§ Assignment: Among the entries below, which lines include the string "mouth"? Show each one.

§ The records:
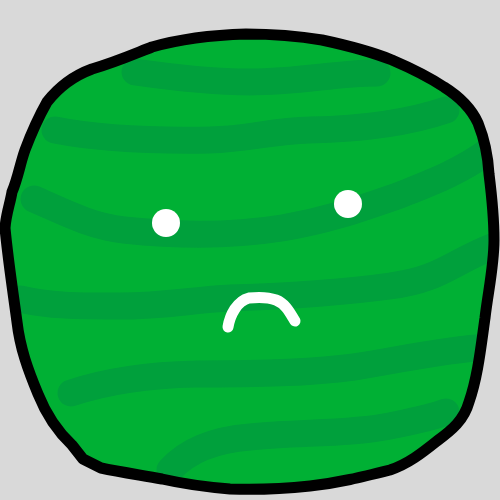
<!DOCTYPE html>
<html lang="en">
<head>
<meta charset="utf-8">
<title>Sad green planet</title>
<style>
:root { --backdrop: #d9d9d9; --body: #00b034; --stripe: #00a03c; --outline: #000; --face: #fff; }
html, body { margin: 0; width: 500px; height: 500px; overflow: hidden; background: var(--backdrop); }
svg { display: block; }
.body { fill: var(--body); }
.stripes { fill: none; stroke: var(--stripe); stroke-width: 27; stroke-linecap: round; stroke-linejoin: round; }
.outline { fill: none; stroke: var(--outline); stroke-width: 11; stroke-linejoin: round; stroke-linecap: round; }
.eyes { fill: var(--face); }
.mouth { fill: none; stroke: var(--face); stroke-width: 11; stroke-linecap: round; stroke-linejoin: round; }
</style>
</head>
<body>
<svg width="500" height="500" viewBox="0 0 500 500" role="img" aria-label="Round green striped planet with a sad face">
  <defs>
    <path id="planet" d="M92 69 C116 62 134 54 152 47 C180 39 212 35 246 34 C272 34 298 36 322 40 C350 46 372 52 392 60 C413 69 429 77 444 87 C460 97 472 110 478 123 C484 138 488 156 489 174 C492 198 494 218 494 240 C494 266 488 292 485 318 C481 346 478 376 469 402 C464 420 452 430 437 441 C422 453 408 464 390 470 C362 477 338 483 310 486 C282 489 256 490 230 489 C206 487 184 484 162 479 C140 475 120 472 101 468 L83 459 L72 445 C56 430 46 414 38 394 C28 370 20 348 17 322 C13 292 8 260 5 228 C6 214 10 204 12 192 C18 178 20 164 25 150 C31 134 38 118 47 102 C58 88 73 76 92 69 Z"/>
    <clipPath id="planet-edge"><use href="#planet"/></clipPath>
  </defs>
  <use class="body" href="#planet"/>
  <g class="stripes" clip-path="url(#planet-edge)">
    <path d="M135 72 C170 77 210 82 250 82 C300 82 336 73 377 73"/>
    <path d="M55 130 C95 138 150 141 210 140 C250 139 270 131 310 130 C360 129 405 124 446 110"/>
    <path d="M34 199 C64 212 90 226 124 230 C180 236 232 236 282 228 C330 220 362 208 400 195 C430 183 460 172 490 150"/>
    <path d="M20 299 C50 306 80 306 112 306 C160 307 190 300 230 298 C290 296 340 293 390 286 C440 280 452 262 494 246"/>
    <path d="M71 393 C110 380 150 375 196 374 C260 374 310 373 354 367 C400 360 440 350 488 347"/>
    <path d="M170 470 C186 452 212 440 250 437 C300 432 350 434 390 426 C414 421 430 418 446 412"/>
  </g>
  <use class="outline" href="#planet"/>
  <g class="eyes">
    <circle cx="166" cy="223" r="14"/>
    <circle cx="348" cy="204" r="14"/>
  </g>
  <path class="mouth" d="M228 327 C230 315 237 301 249 298 C258 297 268 297 276 300 C286 304 290 313 295 321"/>
</svg>
</body>
</html>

§ Solution to the problem:
.mouth { fill: none; stroke: var(--face); stroke-width: 11; stroke-linecap: round; stroke-linejoin: round; }
  <path class="mouth" d="M228 327 C230 315 237 301 249 298 C258 297 268 297 276 300 C286 304 290 313 295 321"/>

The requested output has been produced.